What to do —
Only the pictures are to be left out, and the rest of the entries should be reproduced exactly.

======== Exercise data ========

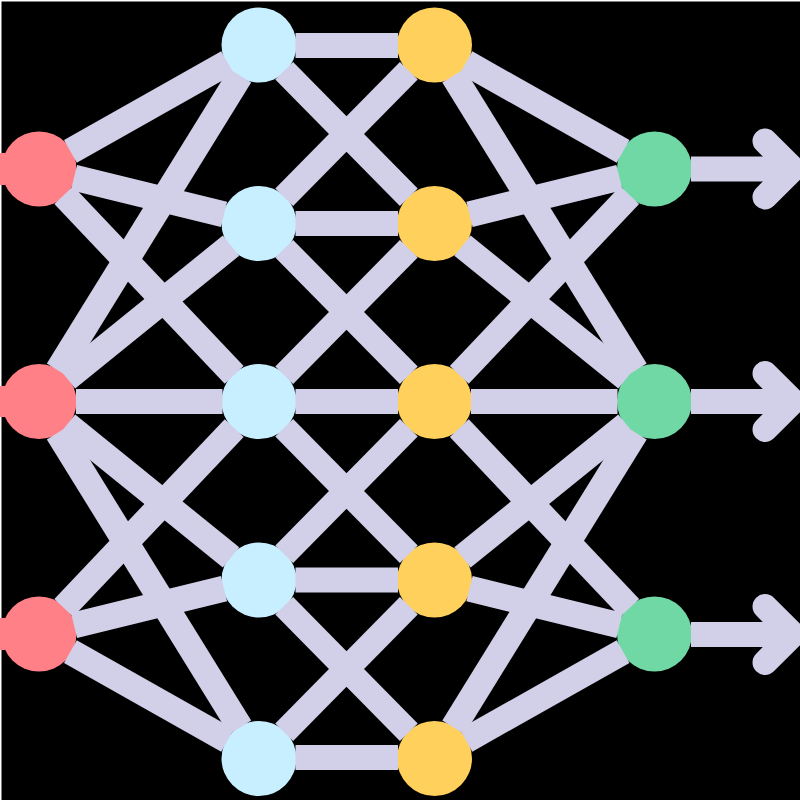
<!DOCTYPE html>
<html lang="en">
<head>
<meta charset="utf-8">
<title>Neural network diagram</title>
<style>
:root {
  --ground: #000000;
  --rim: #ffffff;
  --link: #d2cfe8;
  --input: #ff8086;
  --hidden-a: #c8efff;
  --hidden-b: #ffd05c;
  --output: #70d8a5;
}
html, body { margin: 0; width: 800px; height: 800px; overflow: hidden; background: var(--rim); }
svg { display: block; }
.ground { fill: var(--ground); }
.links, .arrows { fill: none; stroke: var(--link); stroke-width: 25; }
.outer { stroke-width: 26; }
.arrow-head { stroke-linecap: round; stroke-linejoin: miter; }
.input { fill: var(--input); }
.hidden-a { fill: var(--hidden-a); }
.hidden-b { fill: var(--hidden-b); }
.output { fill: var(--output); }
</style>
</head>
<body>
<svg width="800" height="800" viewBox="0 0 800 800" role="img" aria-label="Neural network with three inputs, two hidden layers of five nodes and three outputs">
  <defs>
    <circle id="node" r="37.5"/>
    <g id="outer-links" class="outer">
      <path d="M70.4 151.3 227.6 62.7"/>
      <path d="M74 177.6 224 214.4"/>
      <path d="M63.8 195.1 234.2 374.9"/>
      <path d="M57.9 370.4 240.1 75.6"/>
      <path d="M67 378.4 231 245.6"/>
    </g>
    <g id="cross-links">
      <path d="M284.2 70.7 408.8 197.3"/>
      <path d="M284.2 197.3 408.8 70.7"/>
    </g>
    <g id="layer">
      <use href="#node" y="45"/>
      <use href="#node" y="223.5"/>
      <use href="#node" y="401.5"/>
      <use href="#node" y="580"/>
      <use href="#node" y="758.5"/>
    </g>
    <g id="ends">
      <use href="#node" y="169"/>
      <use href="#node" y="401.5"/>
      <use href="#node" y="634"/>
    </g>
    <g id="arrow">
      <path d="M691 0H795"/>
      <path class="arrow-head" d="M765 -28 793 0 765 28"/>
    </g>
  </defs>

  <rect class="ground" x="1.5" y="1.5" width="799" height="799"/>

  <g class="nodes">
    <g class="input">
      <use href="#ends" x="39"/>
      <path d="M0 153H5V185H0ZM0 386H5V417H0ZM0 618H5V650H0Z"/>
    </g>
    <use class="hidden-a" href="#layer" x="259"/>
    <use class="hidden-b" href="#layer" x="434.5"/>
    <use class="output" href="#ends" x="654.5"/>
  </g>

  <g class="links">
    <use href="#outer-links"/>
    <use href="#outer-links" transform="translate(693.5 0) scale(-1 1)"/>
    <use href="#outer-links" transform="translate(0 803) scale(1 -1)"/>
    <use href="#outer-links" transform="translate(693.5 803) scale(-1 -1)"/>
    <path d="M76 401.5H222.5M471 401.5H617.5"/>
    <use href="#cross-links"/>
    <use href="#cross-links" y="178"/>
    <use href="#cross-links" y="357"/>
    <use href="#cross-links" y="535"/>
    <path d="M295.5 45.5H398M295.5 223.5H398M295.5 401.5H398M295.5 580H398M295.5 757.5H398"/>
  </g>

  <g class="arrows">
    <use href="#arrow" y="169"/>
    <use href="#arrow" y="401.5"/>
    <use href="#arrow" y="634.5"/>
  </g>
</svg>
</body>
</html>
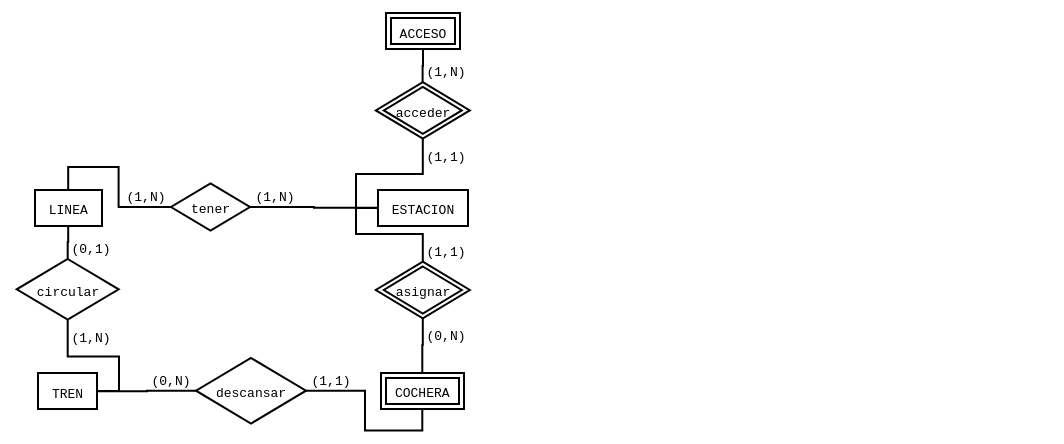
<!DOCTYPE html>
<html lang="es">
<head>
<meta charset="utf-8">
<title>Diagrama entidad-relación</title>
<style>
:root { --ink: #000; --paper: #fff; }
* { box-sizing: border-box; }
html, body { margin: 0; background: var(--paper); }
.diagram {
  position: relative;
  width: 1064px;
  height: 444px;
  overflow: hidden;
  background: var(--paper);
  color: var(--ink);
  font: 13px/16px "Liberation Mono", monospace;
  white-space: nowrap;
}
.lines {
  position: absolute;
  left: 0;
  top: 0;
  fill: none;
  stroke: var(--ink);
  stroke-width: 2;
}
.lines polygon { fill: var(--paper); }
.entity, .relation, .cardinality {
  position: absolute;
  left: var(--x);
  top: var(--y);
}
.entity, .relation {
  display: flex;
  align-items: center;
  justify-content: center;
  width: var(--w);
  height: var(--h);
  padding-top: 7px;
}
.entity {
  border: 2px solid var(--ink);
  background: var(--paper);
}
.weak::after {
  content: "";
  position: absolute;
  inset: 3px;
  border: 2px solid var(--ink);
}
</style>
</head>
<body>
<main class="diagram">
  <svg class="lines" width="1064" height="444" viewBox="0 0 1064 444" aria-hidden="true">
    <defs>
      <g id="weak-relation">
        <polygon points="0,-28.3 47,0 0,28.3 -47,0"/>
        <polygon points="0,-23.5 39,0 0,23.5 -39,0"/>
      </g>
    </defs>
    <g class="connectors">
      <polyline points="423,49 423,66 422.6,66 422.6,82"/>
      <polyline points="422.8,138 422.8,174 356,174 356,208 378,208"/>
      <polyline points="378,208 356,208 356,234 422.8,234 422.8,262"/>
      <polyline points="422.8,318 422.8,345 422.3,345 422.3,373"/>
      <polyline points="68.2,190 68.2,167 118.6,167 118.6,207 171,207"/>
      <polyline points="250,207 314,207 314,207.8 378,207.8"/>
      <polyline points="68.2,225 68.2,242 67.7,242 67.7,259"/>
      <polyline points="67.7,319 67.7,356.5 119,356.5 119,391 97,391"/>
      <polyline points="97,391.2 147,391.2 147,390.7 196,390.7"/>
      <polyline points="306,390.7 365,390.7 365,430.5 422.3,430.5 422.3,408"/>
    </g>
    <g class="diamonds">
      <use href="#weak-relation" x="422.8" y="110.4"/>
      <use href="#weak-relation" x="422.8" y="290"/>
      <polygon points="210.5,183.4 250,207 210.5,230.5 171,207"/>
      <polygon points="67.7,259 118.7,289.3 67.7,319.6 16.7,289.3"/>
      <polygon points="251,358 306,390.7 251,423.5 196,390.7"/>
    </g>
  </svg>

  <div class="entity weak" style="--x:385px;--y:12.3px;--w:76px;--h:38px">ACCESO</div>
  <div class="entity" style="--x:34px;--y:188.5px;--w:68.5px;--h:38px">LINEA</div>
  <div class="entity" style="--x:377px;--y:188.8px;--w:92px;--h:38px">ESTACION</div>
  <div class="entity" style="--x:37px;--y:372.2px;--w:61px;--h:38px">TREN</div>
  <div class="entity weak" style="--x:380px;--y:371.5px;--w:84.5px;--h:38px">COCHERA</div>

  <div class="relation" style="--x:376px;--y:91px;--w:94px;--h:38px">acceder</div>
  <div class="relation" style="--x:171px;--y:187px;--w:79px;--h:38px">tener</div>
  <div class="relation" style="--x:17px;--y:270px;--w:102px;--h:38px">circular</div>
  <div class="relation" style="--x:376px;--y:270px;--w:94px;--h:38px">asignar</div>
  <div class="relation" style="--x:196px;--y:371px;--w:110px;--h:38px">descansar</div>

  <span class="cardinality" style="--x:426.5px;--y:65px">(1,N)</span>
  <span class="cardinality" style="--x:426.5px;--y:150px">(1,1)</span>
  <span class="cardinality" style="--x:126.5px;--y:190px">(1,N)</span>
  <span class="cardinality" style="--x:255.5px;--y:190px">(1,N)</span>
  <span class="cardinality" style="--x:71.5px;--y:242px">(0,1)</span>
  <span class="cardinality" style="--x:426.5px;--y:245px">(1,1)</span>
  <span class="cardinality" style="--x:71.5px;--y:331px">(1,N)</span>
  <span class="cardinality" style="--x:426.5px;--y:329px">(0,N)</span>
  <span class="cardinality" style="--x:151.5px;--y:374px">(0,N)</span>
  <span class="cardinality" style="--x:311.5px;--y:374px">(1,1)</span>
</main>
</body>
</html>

========

Result —
<!DOCTYPE html>
<html lang="en">
<head>
<meta charset="utf-8">
<title>Neural network diagram</title>
<style>
:root {
  --ground: #000000;
  --rim: #ffffff;
  --link: #d2cfe8;
  --input: #ff8086;
  --hidden-a: #c8efff;
  --hidden-b: #ffd05c;
  --output: #70d8a5;
}
html, body { margin: 0; width: 800px; height: 800px; overflow: hidden; background: var(--rim); }
svg { display: block; }
.ground { fill: var(--ground); }
.links, .arrows { fill: none; stroke: var(--link); stroke-width: 25; }
.outer { stroke-width: 26; }
.arrow-head { stroke-linecap: round; stroke-linejoin: miter; }
.input { fill: var(--input); }
.hidden-a { fill: var(--hidden-a); }
.hidden-b { fill: var(--hidden-b); }
.output { fill: var(--output); }
</style>
</head>
<body>
<svg width="800" height="800" viewBox="0 0 800 800" role="img" aria-label="Neural network with three inputs, two hidden layers of five nodes and three outputs">
  <defs>
    <circle id="node" r="37.5"/>
    <g id="outer-links" class="outer">
      <path d="M70.4 151.3 227.6 62.7"/>
      <path d="M74 177.6 224 214.4"/>
      <path d="M63.8 195.1 234.2 374.9"/>
      <path d="M57.9 370.4 240.1 75.6"/>
      <path d="M67 378.4 231 245.6"/>
    </g>
    <g id="cross-links">
      <path d="M284.2 70.7 408.8 197.3"/>
      <path d="M284.2 197.3 408.8 70.7"/>
    </g>
    <g id="layer">
      <use href="#node" y="45"/>
      <use href="#node" y="223.5"/>
      <use href="#node" y="401.5"/>
      <use href="#node" y="580"/>
      <use href="#node" y="758.5"/>
    </g>
    <g id="ends">
      <use href="#node" y="169"/>
      <use href="#node" y="401.5"/>
      <use href="#node" y="634"/>
    </g>
    <g id="arrow">
      <path d="M691 0H795"/>
      <path class="arrow-head" d="M765 -28 793 0 765 28"/>
    </g>
  </defs>

  <rect class="ground" x="1.5" y="1.5" width="799" height="799"/>

  <g class="nodes">
    <g class="input">
      <use href="#ends" x="39"/>
      <path d="M0 153H5V185H0ZM0 386H5V417H0ZM0 618H5V650H0Z"/>
    </g>
    <use class="hidden-a" href="#layer" x="259"/>
    <use class="hidden-b" href="#layer" x="434.5"/>
    <use class="output" href="#ends" x="654.5"/>
  </g>

  <g class="links">
    <use href="#outer-links"/>
    <use href="#outer-links" transform="translate(693.5 0) scale(-1 1)"/>
    <use href="#outer-links" transform="translate(0 803) scale(1 -1)"/>
    <use href="#outer-links" transform="translate(693.5 803) scale(-1 -1)"/>
    <path d="M76 401.5H222.5M471 401.5H617.5"/>
    <use href="#cross-links"/>
    <use href="#cross-links" y="178"/>
    <use href="#cross-links" y="357"/>
    <use href="#cross-links" y="535"/>
    <path d="M295.5 45.5H398M295.5 223.5H398M295.5 401.5H398M295.5 580H398M295.5 757.5H398"/>
  </g>

  <g class="arrows">
    <use href="#arrow" y="169"/>
    <use href="#arrow" y="401.5"/>
    <use href="#arrow" y="634.5"/>
  </g>
</svg>
</body>
</html>
<!DOCTYPE html>
<html lang="es">
<head>
<meta charset="utf-8">
<title>Diagrama entidad-relación</title>
<style>
:root { --ink: #000; --paper: #fff; }
* { box-sizing: border-box; }
html, body { margin: 0; background: var(--paper); }
.diagram {
  position: relative;
  width: 1064px;
  height: 444px;
  overflow: hidden;
  background: var(--paper);
  color: var(--ink);
  font: 13px/16px "Liberation Mono", monospace;
  white-space: nowrap;
}
.lines {
  position: absolute;
  left: 0;
  top: 0;
  fill: none;
  stroke: var(--ink);
  stroke-width: 2;
}
.lines polygon { fill: var(--paper); }
.entity, .relation, .cardinality {
  position: absolute;
  left: var(--x);
  top: var(--y);
}
.entity, .relation {
  display: flex;
  align-items: center;
  justify-content: center;
  width: var(--w);
  height: var(--h);
  padding-top: 7px;
}
.entity {
  border: 2px solid var(--ink);
  background: var(--paper);
}
.weak::after {
  content: "";
  position: absolute;
  inset: 3px;
  border: 2px solid var(--ink);
}
</style>
</head>
<body>
<main class="diagram">
  <svg class="lines" width="1064" height="444" viewBox="0 0 1064 444" aria-hidden="true">
    <defs>
      <g id="weak-relation">
        <polygon points="0,-28.3 47,0 0,28.3 -47,0"/>
        <polygon points="0,-23.5 39,0 0,23.5 -39,0"/>
      </g>
    </defs>
    <g class="connectors">
      <polyline points="423,49 423,66 422.6,66 422.6,82"/>
      <polyline points="422.8,138 422.8,174 356,174 356,208 378,208"/>
      <polyline points="378,208 356,208 356,234 422.8,234 422.8,262"/>
      <polyline points="422.8,318 422.8,345 422.3,345 422.3,373"/>
      <polyline points="68.2,190 68.2,167 118.6,167 118.6,207 171,207"/>
      <polyline points="250,207 314,207 314,207.8 378,207.8"/>
      <polyline points="68.2,225 68.2,242 67.7,242 67.7,259"/>
      <polyline points="67.7,319 67.7,356.5 119,356.5 119,391 97,391"/>
      <polyline points="97,391.2 147,391.2 147,390.7 196,390.7"/>
      <polyline points="306,390.7 365,390.7 365,430.5 422.3,430.5 422.3,408"/>
    </g>
    <g class="diamonds">
      <use href="#weak-relation" x="422.8" y="110.4"/>
      <use href="#weak-relation" x="422.8" y="290"/>
      <polygon points="210.5,183.4 250,207 210.5,230.5 171,207"/>
      <polygon points="67.7,259 118.7,289.3 67.7,319.6 16.7,289.3"/>
      <polygon points="251,358 306,390.7 251,423.5 196,390.7"/>
    </g>
  </svg>

  <div class="entity weak" style="--x:385px;--y:12.3px;--w:76px;--h:38px">ACCESO</div>
  <div class="entity" style="--x:34px;--y:188.5px;--w:68.5px;--h:38px">LINEA</div>
  <div class="entity" style="--x:377px;--y:188.8px;--w:92px;--h:38px">ESTACION</div>
  <div class="entity" style="--x:37px;--y:372.2px;--w:61px;--h:38px">TREN</div>
  <div class="entity weak" style="--x:380px;--y:371.5px;--w:84.5px;--h:38px">COCHERA</div>

  <div class="relation" style="--x:376px;--y:91px;--w:94px;--h:38px">acceder</div>
  <div class="relation" style="--x:171px;--y:187px;--w:79px;--h:38px">tener</div>
  <div class="relation" style="--x:17px;--y:270px;--w:102px;--h:38px">circular</div>
  <div class="relation" style="--x:376px;--y:270px;--w:94px;--h:38px">asignar</div>
  <div class="relation" style="--x:196px;--y:371px;--w:110px;--h:38px">descansar</div>

  <span class="cardinality" style="--x:426.5px;--y:65px">(1,N)</span>
  <span class="cardinality" style="--x:426.5px;--y:150px">(1,1)</span>
  <span class="cardinality" style="--x:126.5px;--y:190px">(1,N)</span>
  <span class="cardinality" style="--x:255.5px;--y:190px">(1,N)</span>
  <span class="cardinality" style="--x:71.5px;--y:242px">(0,1)</span>
  <span class="cardinality" style="--x:426.5px;--y:245px">(1,1)</span>
  <span class="cardinality" style="--x:71.5px;--y:331px">(1,N)</span>
  <span class="cardinality" style="--x:426.5px;--y:329px">(0,N)</span>
  <span class="cardinality" style="--x:151.5px;--y:374px">(0,N)</span>
  <span class="cardinality" style="--x:311.5px;--y:374px">(1,1)</span>
</main>
</body>
</html>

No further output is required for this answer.